This was, at the time, not a close call. It was clear to me that I believed that my taking action would have resulted in his losing his job and maybe being deported. And I felt like, at his age and his situation, that as much as I trust the leadership of the Washington Post, they would have been obligated to put in motion a whole series of events that were clearly going to result in real damage to Jose.

And I made a tactical judgment. … it seemed clear to me that he was OK in his current status, he had a valid driver's license.

Of course, that license was not valid, and Perl knew it. This is a prime example of how immigration lawlessness in one state can lead to additional lawlessness elsewhere. A person like Mr. Perl – who feels that his judgment as to the importance of immigration laws is superior than the collective judgment of the American citizenry which placed these laws on the books – does damage to the United States and to the legal immigrants and citizens who may have taken this job.

These violations are only the tip of the iceberg. In his article, Vargas explained that he and his family have been involved with a lot of fraud and attempts at fraud. For example, Vargas explained how his grandfather lied on immigration forms in an attempt to get his married daughter (Vargas's mother) into the United States, and also attempted to get her here through a tourist visa, which they viewed as a means towards permanent settlement. The grandfather also paid a human smuggler to bring Vargas into the United States under a fake name and fake passport. The grandfather obtained a fake Filipino passport in Vargas's real name, "adorned with a fake student visa" and "fraudulent green card." Vargas and his grandfather used the fake documents to get a Social Security card from the Social Security Administration. The grandfather then made fraudulent copies of the card, hiding the "Valid for work only with I.N.S. authorization" language.
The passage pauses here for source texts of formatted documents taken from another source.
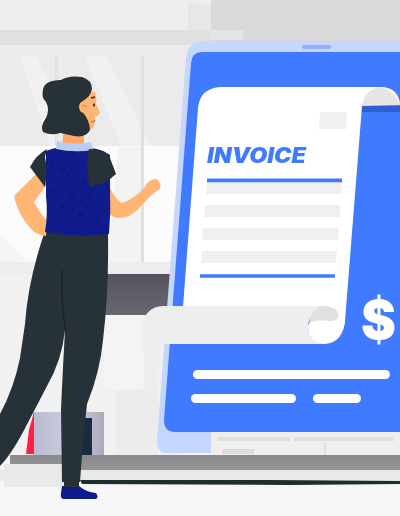
<!DOCTYPE html>
<html lang="en">
<head>
<meta charset="utf-8">
<title>Invoice illustration</title>
<style>
:root {
  --wall: #ebebeb;
  --wall-dark: #e0e0e0;
  --wall-light: #f5f5f5;
  --blue: #407bff;
  --blue-pale: #c6d6ff;
  --blue-deep: #2f5fcf;
  --paper: #ffffff;
  --paper-shade: #f0f0f0;
  --paper-curl: #e0e0e0;
  --ink: #263238;
  --skin: #ffb573;
  --vest: #101c8c;
  --shelf: #8f8f91;
}
html, body { margin: 0; padding: 0; overflow: hidden; }
.canvas { display: block; width: 400px; height: 516px; background: var(--wall-light); }
.label { font-family: Inter, "Liberation Sans", sans-serif; font-weight: 900; }
.title { font-size: 21px; font-style: italic; fill: var(--blue); }
.currency { font-size: 54px; fill: var(--paper); }
</style>
</head>
<body>
<svg class="canvas" viewBox="0 0 400 516" width="400" height="516" role="img" aria-label="A woman looks at a large phone showing an invoice">
  <defs>
    <linearGradient id="cabinet-shade" x1="0" y1="0" x2="0" y2="1">
      <stop offset="0" stop-color="#55535d"/>
      <stop offset="1" stop-color="#68666e"/>
    </linearGradient>
    <linearGradient id="bin-shade" x1="0" y1="0" x2="1" y2="0">
      <stop offset="0" stop-color="#b9b9d2"/>
      <stop offset="0.6" stop-color="#cfcfe0"/>
      <stop offset="1" stop-color="#a9a9b8"/>
    </linearGradient>
    <linearGradient id="shelf-shade" x1="0" y1="0" x2="0" y2="1">
      <stop offset="0" stop-color="#8a8a8c"/>
      <stop offset="1" stop-color="#969698"/>
    </linearGradient>
    <clipPath id="vest-clip">
      <path d="M46 151 Q56 146 66 148 H90 Q102 149 110 155 L110 190 Q111 212 109 234 Q78 238 45 232 Q48 214 46 196 Z"/>
    </clipPath>
  </defs>

  <g id="room">
    <rect width="400" height="147" fill="var(--wall)"/>
    <rect width="210" height="31" fill="#eeeeee"/>
    <rect y="30" width="242" height="15" fill="var(--wall-dark)"/>
    <rect x="188" y="2" width="24" height="28" fill="#e7e7e7"/>
    <rect x="193" width="19" height="5" fill="#ededed"/>
    <rect x="211" width="189" height="42" fill="#d9d9d9"/>
    <rect x="211" y="30" width="32" height="10" fill="#e5e5e5"/>
    <polygon points="20,56 36,56 58,100 58,147 50,147" fill="#f1f1f1"/>
    <rect x="55" y="56" width="3" height="91" fill="#e2e2e2"/>
    <polygon points="84,56 106,56 152,147 122,147" fill="#f1f1f1"/>
    <rect y="146" width="180" height="117" fill="#fbfbfb"/>
    <polygon points="0,234 28,263 0,263" fill="var(--wall-light)"/>
    <polygon points="118,147 142,147 142,263 108,263 112,215" fill="#f3f3f3"/>
    <rect x="141" y="56" width="3" height="207" fill="#e0e0e0"/>
    <rect y="262" width="182" height="12" fill="#ededed"/>
    <rect y="274" width="182" height="182" fill="#f1f1f1"/>
    <rect x="104" y="274" width="70" height="41" fill="url(#cabinet-shade)"/>
    <rect x="104" y="315" width="45" height="74" fill="#f4f4f4"/>
    <rect x="116" y="390" width="42" height="65" fill="#ececec"/>
    <rect x="211" y="432" width="189" height="23" fill="#efefef"/>
    <g fill="#dfdfdf">
      <rect x="218" y="437" width="72" height="4"/>
      <rect x="294" y="437" width="100" height="4"/>
      <rect x="222" y="449" width="32" height="5"/>
      <rect x="324" y="443" width="2" height="12"/>
    </g>
    <rect x="33" y="412" width="71" height="43" fill="url(#bin-shade)"/>
    <polygon points="34,412 34,454 26,454 29,430" fill="#ff1f44"/>
    <rect x="79" y="418" width="13" height="37" fill="#182c40"/>
    <rect x="10" y="455" width="390" height="15" fill="url(#shelf-shade)"/>
    <rect y="470" width="400" height="11" fill="#e9e9e9"/>
    <rect x="4" y="464" width="60" height="24" fill="#e9e9e9"/>
    <rect y="487" width="400" height="29" fill="#f7f7f7"/>
    <path d="M80 480 H270 L400 481 V484 L290 485 L82 484 Z" fill="#1d2f2d"/>
  </g>

  <g id="phone">
    <path d="M400 41 H204 Q188 41 186 58 L157 440 Q157 453 166 453 H211 V432 H400 Z" fill="var(--blue-pale)"/>
    <path d="M400 52 H202 Q192 52 191 63 L164 420 Q164 432 175 432 H400 Z" fill="var(--blue)"/>
    <rect x="302" y="45" width="29" height="4" rx="2" fill="#8fb0ff"/>
  </g>

  <g id="invoice">
    <path d="M362 106 H400 V112 H361 Z" fill="var(--blue-deep)"/>
    <path d="M361 106 Q363 87 382 87 Q399 88 400 105 Z" fill="#e6e6e6"/>
    <path d="M376 87 Q391 86 397 96 Q400 101 400 105 Q393 87 376 87 Z" fill="var(--paper)"/>
    <path d="M383 87 H221 Q200 88 198 108 L183 307 H320 L326 343 Q343 339 345 321 L362 106 Q364 88 383 87 Z" fill="var(--paper)"/>
    <path d="M330 306 H163 Q145 307 143 325 V345 Q145 360 143 390 H157 L160 344 H326 Q308 340 308 325 Q309 312 330 306 Z" fill="#eeeeee"/>
    <path d="M322 306 Q338 306 339 316 Q338 321 331 321 Q318 320 309 323 Q311 309 322 306 Z" fill="var(--paper-curl)"/>
    <path d="M308 325 Q310 319 331 321 Q338 321 339 315 L345 319 Q344 342 325 344 Q308 342 308 325 Z" fill="var(--paper)"/>
    <polygon points="320,112 347,112 346,129 319,129" fill="var(--paper-shade)"/>
    <text class="label title" x="207" y="163" textLength="99" lengthAdjust="spacingAndGlyphs">INVOICE</text>
    <g id="invoice-rows" fill="var(--paper-shade)">
      <polygon points="207,182 342,182 341,194 206,194"/>
      <polygon points="205,205 340,205 340,217 204,217"/>
      <polygon points="203,228 339,228 338,240 202,240"/>
      <polygon points="202,251 337,251 336,263 201,263"/>
    </g>
    <g id="invoice-rules" stroke="var(--blue)" stroke-width="3.6">
      <line x1="207" y1="180.400" x2="342" y2="180.400"/>
      <line x1="200" y1="276" x2="335" y2="276"/>
    </g>
  </g>

  <g id="payment">
    <text class="label currency" x="361" y="339" textLength="35" lengthAdjust="spacingAndGlyphs">$</text>
    <g fill="var(--paper)">
      <rect x="193" y="370" width="197" height="9" rx="4.500"/>
      <rect x="191" y="394" width="105" height="9" rx="4.500"/>
      <rect x="313" y="394" width="48" height="9" rx="4.500"/>
    </g>
  </g>

  <g id="woman">
    <g id="legs" fill="var(--ink)">
      <path d="M45 231 Q78 237 108 233 Q109 290 103 340 Q100 372 87 404 Q83 440 80 482 H62 L61 410 Q62 385 65 330 Q62 360 47 386 L22 434 Q10 456 0 466 V414 Q14 388 20 358 L25 324 Q28 280 45 231 Z"/>
      <path d="M62 270 Q61 305 66 332" fill="none" stroke="#1a2429" stroke-width="1.500"/>
    </g>
    <path id="shoe" d="M62 486 H79 Q86 492 96 493 Q99 497 96 499 H64 Q60 499 61 493 Z" fill="var(--vest)"/>
    <path d="M64 480 H79 V487 H64 Z" fill="var(--ink)"/>
    <path id="arm-left" d="M37 173 Q25 185 14 196 Q17 213 31 229 Q38 236 46 236 L47 221 Q38 210 34 202 L47 184 Z" fill="var(--skin)"/>
    <path id="arm-right" d="M90 186 L108 182 Q113 198 122 203 Q134 199 145 187 Q148 179 157 179 Q162 185 160 189 Q150 195 143 204 Q131 219 118 218 Q103 216 90 186 Z" fill="var(--skin)"/>
    <path id="neck" d="M64 128 H84 V146 H62 Z" fill="#ffa668"/>
    <path id="vest" d="M46 151 Q56 146 66 148 H90 Q102 149 110 155 L110 190 Q111 212 109 234 Q78 238 45 232 Q48 214 46 196 Z" fill="var(--vest)"/>
    <g clip-path="url(#vest-clip)" fill="none" stroke="#0a1470" stroke-width="1.500" stroke-dasharray="3 8 2 6">
      <path d="M50 164 L86 184 L60 206 L108 226 M52 190 L98 210 L52 224 M74 152 L58 180 M90 196 L76 232"/>
    </g>
    <path id="collar" d="M57 141 Q74 146 91 142 L93 150 Q74 153 56 149 Z" fill="#b9ccf5"/>
    <g id="sleeves" fill="var(--ink)">
      <path d="M47 149 Q36 155 30 167 L45 187 Q48 170 45 157 Z"/>
      <path d="M89 149 Q105 149 110 158 L116 174 Q106 184 90 187 Q85 166 89 149 Z"/>
    </g>
    <path id="face" d="M80 91 L95 92 Q97 99 96 104 L100 112 Q99 116 95 117 Q96 129 88 131 Q78 128 78 112 Z" fill="var(--skin)"/>
    <path id="hair" d="M43 90 Q44 80 61 80 Q69 75 82 77 Q92 80 92 89 Q91 96 83 101 L82 111 Q90 121 90 130 Q86 138 74 136 Q65 134 60 133 Q51 136 43 132 Q40 126 46 118 Q50 109 46 102 Q41 97 43 90 Z" fill="var(--ink)"/>
    <ellipse id="ear" cx="84" cy="107" rx="5" ry="6" fill="var(--skin)"/>
    <path d="M82 106 Q84 104 87 107" fill="none" stroke="#e0894f" stroke-width="1"/>
    <ellipse id="eye" cx="94" cy="105" rx="1" ry="1.700" fill="var(--ink)"/>
    <path id="brow" d="M91 98 L95 97" stroke="var(--ink)" stroke-width="1.500"/>
    <path id="mouth" d="M91 122 Q94 122 95 120" fill="none" stroke="#c9653a" stroke-width="1.200"/>
  </g>
</svg>
</body>
</html>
Vargas also found work at a Subway restaurant, a Y.M.C.A., a tennis club, and seemingly a number of other positions for more than a decade. Vargas claims that the businesses rarely asked to check his original Social Security card and that, when they did, he gave them the fraudulent photocopy. In addition, Vargas checked the citizenship box on his federal I-9 forms because, as he explained, "claiming full citizenship was actually easier than declaring permanent resident green card status, which would have required me to provide an alien registration number." For this I-9 fraud alone, Vargas can be fined and jailed up to 5 years under 18 USCS § 1001(a). He also is liable for perjury. Time will tell if the federal government feels aliens can openly violate these statutes without fear of being held accountable.

The Washington Post is not the only news agency with lax employment standards. Vargas explains that the San Francisco Chronicle, Philadelphia Daily News, the Seattle Times, the Huffington Post, and The New Yorker also do a poor job screening candidates for employment eligibility.

Thus far, the legal repercussions for all of this illegal activity – other than the driver's license invalidation – do not appear to be forthcoming.

If these violations are not investigated by the authorities, if the aforementioned media outlets don't start using E-Verify, and if Vargas isn't penalized and facing deportation before the end of the year, then the journalist class should not be surprised that the American public continues to feel that our immigration laws are not being taken seriously.